I’m writing a bunch of Scheme benchmarks in F#. The N-Queens problem is determining how to place 8 queens on an 8×8 chess board so all are safe. Computing all 92 possibilities does a fair amount of recursive function calls and list processing. To do this 2000 times with F# takes about 17 seconds. For comparison, it takes 26 seconds with Scheme48 (a Scheme interpreter). Compiled implementations of Scheme can solve this problem in 2 to 3 seconds. Why is F# only 2X faster than Scheme48? I’ll report the rest of the benchmarks later.
A language that properly supports modularity must deal with name collisions. In C# 3.0, extension methods allow us to dynamically add new methods to another class. So what happens when methods collide? If I add the same method signature (name + parameters) to a class, what will the compiler do?
- If I include two different namespaces, and both add the same method, the compiler warns that my method call is ambiguous. That’s good. But how can I explicitly specify which method I want?
- If the method exists in another namespace and I add the same method, the compiler does not report that I’ve modified an existing method. This means my program could change if anyone working in the same namespace accidently modifies another method. The compiler should warn that I’ve changed an existing method.
This post explains how to look at the optimized x86 generated by the CLR.
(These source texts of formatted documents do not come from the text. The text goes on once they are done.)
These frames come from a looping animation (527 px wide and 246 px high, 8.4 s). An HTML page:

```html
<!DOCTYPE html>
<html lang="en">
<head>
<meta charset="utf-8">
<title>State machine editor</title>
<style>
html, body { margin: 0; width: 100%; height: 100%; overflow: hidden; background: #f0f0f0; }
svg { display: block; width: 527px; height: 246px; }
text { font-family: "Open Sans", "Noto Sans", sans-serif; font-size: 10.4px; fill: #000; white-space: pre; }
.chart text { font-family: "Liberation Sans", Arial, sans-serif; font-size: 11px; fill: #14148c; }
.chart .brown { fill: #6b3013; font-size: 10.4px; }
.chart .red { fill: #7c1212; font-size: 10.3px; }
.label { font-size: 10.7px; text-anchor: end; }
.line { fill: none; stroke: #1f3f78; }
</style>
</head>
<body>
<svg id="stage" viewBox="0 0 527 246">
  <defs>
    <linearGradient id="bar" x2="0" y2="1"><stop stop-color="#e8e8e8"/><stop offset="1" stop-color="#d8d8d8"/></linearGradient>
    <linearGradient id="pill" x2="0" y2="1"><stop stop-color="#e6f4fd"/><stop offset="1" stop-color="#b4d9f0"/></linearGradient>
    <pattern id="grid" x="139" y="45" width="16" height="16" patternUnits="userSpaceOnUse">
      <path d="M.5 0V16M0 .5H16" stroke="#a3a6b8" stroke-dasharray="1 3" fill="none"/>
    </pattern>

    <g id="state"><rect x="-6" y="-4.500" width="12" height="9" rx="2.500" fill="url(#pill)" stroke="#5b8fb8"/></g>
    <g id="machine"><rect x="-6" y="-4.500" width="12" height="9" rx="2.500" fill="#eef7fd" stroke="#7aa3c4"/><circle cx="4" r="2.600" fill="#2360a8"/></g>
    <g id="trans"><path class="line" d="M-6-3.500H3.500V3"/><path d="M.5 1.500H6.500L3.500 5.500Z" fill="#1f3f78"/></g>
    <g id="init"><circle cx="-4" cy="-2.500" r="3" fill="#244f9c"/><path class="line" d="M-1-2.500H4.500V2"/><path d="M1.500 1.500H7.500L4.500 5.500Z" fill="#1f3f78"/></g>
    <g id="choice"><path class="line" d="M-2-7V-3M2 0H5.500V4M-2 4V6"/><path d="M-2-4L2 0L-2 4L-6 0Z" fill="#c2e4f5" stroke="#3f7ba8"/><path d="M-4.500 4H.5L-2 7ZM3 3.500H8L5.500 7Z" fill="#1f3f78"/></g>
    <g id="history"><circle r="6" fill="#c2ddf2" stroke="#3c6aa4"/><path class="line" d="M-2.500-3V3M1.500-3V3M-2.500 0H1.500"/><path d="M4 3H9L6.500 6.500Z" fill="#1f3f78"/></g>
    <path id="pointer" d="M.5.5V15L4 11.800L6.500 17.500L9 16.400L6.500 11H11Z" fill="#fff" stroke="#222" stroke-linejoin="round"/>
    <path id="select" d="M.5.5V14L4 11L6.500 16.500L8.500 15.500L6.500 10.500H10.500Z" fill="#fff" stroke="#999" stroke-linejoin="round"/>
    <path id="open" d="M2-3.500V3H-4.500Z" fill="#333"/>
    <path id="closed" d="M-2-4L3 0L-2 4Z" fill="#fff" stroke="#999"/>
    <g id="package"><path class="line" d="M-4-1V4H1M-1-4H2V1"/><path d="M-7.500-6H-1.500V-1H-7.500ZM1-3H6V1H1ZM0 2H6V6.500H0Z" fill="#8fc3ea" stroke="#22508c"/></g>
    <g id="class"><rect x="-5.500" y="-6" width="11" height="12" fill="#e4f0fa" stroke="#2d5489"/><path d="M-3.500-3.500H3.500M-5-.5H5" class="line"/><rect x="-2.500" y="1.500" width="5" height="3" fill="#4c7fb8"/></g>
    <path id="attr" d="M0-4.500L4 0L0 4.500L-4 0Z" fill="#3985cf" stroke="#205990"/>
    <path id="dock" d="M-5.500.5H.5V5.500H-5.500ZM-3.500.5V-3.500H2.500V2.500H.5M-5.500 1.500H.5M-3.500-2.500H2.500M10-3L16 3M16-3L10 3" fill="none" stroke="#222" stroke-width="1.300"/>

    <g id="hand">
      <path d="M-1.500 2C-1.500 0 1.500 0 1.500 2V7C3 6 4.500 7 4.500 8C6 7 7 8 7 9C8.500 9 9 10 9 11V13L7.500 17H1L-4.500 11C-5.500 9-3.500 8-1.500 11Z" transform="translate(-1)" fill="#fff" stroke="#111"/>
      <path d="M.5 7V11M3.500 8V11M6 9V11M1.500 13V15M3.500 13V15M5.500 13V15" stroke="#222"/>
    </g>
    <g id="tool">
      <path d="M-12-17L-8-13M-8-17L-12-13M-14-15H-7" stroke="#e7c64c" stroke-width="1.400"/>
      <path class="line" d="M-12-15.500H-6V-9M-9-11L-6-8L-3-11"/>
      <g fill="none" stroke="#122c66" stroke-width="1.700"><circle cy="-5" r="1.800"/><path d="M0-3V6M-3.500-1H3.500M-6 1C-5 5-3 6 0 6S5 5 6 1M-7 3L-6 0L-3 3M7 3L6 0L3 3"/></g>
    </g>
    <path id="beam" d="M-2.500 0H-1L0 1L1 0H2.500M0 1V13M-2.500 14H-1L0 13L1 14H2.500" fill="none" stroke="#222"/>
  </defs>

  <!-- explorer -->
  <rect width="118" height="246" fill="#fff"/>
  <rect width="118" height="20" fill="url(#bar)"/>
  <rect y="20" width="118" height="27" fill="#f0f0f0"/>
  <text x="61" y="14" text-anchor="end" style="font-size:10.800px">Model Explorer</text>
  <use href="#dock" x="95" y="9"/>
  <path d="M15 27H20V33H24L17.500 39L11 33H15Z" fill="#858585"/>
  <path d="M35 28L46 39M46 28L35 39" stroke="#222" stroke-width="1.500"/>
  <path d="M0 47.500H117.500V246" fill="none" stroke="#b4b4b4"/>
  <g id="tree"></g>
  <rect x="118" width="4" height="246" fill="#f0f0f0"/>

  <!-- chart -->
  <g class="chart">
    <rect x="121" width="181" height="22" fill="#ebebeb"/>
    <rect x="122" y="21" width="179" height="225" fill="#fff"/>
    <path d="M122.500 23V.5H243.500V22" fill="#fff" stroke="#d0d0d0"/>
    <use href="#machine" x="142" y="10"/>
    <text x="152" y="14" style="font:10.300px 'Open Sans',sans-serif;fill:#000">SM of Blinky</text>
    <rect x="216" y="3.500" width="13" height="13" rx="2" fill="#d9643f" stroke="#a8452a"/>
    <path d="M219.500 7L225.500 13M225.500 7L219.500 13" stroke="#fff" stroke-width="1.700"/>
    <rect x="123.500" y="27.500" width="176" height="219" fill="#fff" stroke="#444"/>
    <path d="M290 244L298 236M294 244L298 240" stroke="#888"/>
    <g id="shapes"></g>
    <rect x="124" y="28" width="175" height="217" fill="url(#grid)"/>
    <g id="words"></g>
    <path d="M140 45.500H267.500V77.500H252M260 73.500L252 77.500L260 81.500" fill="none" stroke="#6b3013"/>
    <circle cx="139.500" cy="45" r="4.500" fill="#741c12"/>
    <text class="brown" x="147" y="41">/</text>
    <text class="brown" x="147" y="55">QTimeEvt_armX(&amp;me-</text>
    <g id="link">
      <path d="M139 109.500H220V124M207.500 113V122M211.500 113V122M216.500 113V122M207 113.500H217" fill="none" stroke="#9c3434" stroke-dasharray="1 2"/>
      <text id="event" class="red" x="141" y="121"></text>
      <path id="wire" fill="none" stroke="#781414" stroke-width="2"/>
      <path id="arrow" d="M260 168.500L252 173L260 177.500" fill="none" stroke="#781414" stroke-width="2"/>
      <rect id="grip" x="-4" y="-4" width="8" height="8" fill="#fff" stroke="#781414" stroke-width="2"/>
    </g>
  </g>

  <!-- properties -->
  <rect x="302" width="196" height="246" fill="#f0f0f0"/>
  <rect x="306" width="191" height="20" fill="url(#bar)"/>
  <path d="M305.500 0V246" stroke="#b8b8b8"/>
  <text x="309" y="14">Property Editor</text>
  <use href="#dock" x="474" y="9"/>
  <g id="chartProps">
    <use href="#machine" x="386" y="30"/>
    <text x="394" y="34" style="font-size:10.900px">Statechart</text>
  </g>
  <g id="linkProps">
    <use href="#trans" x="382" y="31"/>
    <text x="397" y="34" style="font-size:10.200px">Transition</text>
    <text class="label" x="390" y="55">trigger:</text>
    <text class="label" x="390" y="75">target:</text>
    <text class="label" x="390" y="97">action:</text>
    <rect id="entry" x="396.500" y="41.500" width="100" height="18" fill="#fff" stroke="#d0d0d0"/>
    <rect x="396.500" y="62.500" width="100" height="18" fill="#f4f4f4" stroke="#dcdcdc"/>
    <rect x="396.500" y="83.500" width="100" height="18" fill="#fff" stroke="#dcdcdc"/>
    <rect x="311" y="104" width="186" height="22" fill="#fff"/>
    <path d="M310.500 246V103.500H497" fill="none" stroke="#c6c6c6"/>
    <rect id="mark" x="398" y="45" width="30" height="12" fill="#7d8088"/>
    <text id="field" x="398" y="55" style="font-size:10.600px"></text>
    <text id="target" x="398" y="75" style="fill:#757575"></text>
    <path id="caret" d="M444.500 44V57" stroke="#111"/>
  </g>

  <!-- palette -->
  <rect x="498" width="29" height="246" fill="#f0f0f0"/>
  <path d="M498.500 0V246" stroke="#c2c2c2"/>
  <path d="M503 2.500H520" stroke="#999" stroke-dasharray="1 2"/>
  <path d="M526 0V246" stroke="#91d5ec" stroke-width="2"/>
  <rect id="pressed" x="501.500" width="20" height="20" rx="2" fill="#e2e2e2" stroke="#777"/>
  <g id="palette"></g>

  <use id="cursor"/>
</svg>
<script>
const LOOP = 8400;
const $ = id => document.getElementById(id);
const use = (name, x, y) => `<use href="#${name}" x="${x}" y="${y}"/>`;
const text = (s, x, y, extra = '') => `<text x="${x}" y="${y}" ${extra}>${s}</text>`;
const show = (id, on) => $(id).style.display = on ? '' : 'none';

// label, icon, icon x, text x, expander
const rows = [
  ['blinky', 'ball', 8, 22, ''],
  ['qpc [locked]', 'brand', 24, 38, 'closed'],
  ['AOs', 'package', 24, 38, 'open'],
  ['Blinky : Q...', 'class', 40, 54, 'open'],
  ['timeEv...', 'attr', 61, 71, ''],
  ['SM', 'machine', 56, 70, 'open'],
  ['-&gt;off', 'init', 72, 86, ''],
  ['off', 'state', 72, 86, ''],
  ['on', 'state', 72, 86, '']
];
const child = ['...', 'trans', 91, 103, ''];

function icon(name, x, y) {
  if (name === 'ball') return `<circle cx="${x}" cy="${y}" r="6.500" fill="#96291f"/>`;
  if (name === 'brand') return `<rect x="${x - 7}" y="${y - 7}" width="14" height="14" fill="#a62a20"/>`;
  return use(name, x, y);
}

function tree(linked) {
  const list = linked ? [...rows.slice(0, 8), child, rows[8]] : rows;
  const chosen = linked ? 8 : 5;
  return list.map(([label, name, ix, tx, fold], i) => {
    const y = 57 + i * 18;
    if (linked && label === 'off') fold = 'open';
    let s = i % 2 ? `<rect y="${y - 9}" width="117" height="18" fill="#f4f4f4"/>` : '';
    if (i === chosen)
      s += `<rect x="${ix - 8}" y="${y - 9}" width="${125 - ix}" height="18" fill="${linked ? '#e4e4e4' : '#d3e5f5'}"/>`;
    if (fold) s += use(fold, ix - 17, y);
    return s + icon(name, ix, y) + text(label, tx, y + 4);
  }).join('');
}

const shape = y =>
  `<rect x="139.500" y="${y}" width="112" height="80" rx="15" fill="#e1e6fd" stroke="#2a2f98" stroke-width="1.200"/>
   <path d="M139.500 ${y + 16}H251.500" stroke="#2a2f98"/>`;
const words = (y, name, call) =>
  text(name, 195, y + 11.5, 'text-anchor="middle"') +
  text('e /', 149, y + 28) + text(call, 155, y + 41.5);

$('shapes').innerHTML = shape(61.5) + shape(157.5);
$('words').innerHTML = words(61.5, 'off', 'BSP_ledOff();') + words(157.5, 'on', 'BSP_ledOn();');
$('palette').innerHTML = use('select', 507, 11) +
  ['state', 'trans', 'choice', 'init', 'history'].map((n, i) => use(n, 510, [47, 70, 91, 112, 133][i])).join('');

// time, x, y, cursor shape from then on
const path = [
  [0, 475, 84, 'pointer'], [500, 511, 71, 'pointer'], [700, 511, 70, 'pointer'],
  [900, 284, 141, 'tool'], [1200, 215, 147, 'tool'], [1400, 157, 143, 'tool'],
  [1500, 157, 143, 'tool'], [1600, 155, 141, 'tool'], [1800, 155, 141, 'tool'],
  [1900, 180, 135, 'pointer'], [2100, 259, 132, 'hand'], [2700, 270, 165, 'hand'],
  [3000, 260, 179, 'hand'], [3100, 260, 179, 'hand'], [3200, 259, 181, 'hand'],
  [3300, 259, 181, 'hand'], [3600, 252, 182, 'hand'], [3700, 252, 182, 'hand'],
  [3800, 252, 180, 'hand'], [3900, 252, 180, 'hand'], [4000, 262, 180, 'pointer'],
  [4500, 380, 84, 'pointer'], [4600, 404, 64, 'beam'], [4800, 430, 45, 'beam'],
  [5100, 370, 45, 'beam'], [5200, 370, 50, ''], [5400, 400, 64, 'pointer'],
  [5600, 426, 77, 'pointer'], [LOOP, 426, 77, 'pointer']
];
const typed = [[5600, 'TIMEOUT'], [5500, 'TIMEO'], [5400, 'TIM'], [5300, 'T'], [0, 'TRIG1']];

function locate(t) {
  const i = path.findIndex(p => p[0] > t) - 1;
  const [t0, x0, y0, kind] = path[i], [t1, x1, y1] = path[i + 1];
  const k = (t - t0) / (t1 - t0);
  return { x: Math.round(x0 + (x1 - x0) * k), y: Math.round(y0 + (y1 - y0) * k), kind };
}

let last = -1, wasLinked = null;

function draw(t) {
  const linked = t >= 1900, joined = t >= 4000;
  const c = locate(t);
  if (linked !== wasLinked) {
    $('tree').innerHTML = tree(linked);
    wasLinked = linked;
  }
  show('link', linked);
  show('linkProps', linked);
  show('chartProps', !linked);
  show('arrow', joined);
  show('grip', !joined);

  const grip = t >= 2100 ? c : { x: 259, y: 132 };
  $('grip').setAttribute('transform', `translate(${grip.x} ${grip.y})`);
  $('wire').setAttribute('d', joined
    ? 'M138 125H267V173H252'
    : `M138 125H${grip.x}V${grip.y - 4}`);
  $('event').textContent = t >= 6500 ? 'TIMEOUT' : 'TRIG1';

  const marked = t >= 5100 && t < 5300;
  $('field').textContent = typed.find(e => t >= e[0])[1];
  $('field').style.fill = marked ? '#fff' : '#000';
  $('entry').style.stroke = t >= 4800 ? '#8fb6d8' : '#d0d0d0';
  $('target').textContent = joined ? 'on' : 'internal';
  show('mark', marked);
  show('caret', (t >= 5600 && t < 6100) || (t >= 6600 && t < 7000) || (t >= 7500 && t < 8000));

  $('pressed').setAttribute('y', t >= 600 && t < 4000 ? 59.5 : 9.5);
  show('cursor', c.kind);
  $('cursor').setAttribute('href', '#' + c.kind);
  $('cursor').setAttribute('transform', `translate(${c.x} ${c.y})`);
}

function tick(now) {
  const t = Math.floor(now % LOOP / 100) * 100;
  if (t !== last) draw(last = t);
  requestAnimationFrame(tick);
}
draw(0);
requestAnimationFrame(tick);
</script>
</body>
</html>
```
F# is moving out of research into a first-class language running on .NET. F# is a derivative of OCaml, a strongly-typed functional language with imperative and OO features. I’ve had the great fortune of working with Don Syme on Project 7 (a largely failed attempt to port “academic” languages to .NET) and at MSR Cambridge a long time ago. He’s a very sharp guy who also contributed to the design and implementation of generics in C# and the CLR. Who says nothing ever comes from research groups?
There are times when it is more appropriate to send a chunk of code to another machine rather than receive a large amount of data. One would think this would be more practical with portable languages running on the CLR or JVM. One should be able to serialize a method, then regenerate the method on another machine. Fortunately, this post describes how to generate a DynamicMethod from a MethodInfo in .NET. The next step is to serialize the MethodInfo instance, which looks a bit tricky. I’m still looking into that.
It should be possible to write a language interpreter on top of Java or .NET and rely on method inlining to instantly get compiled code. Implement most of your interpreter opcodes as small static methods: Add, Subtract, LessThan, etc. Translate your language into Java/C# methods that call these opcodes. When the JIT sees all these small static methods, it should inline and optimize them. Presto! You’ve just written a compiler. It’s a bit like using partial evaluation to generate a compiler from an interpreter. I think Peter Sestof did this the hard way a long time ago.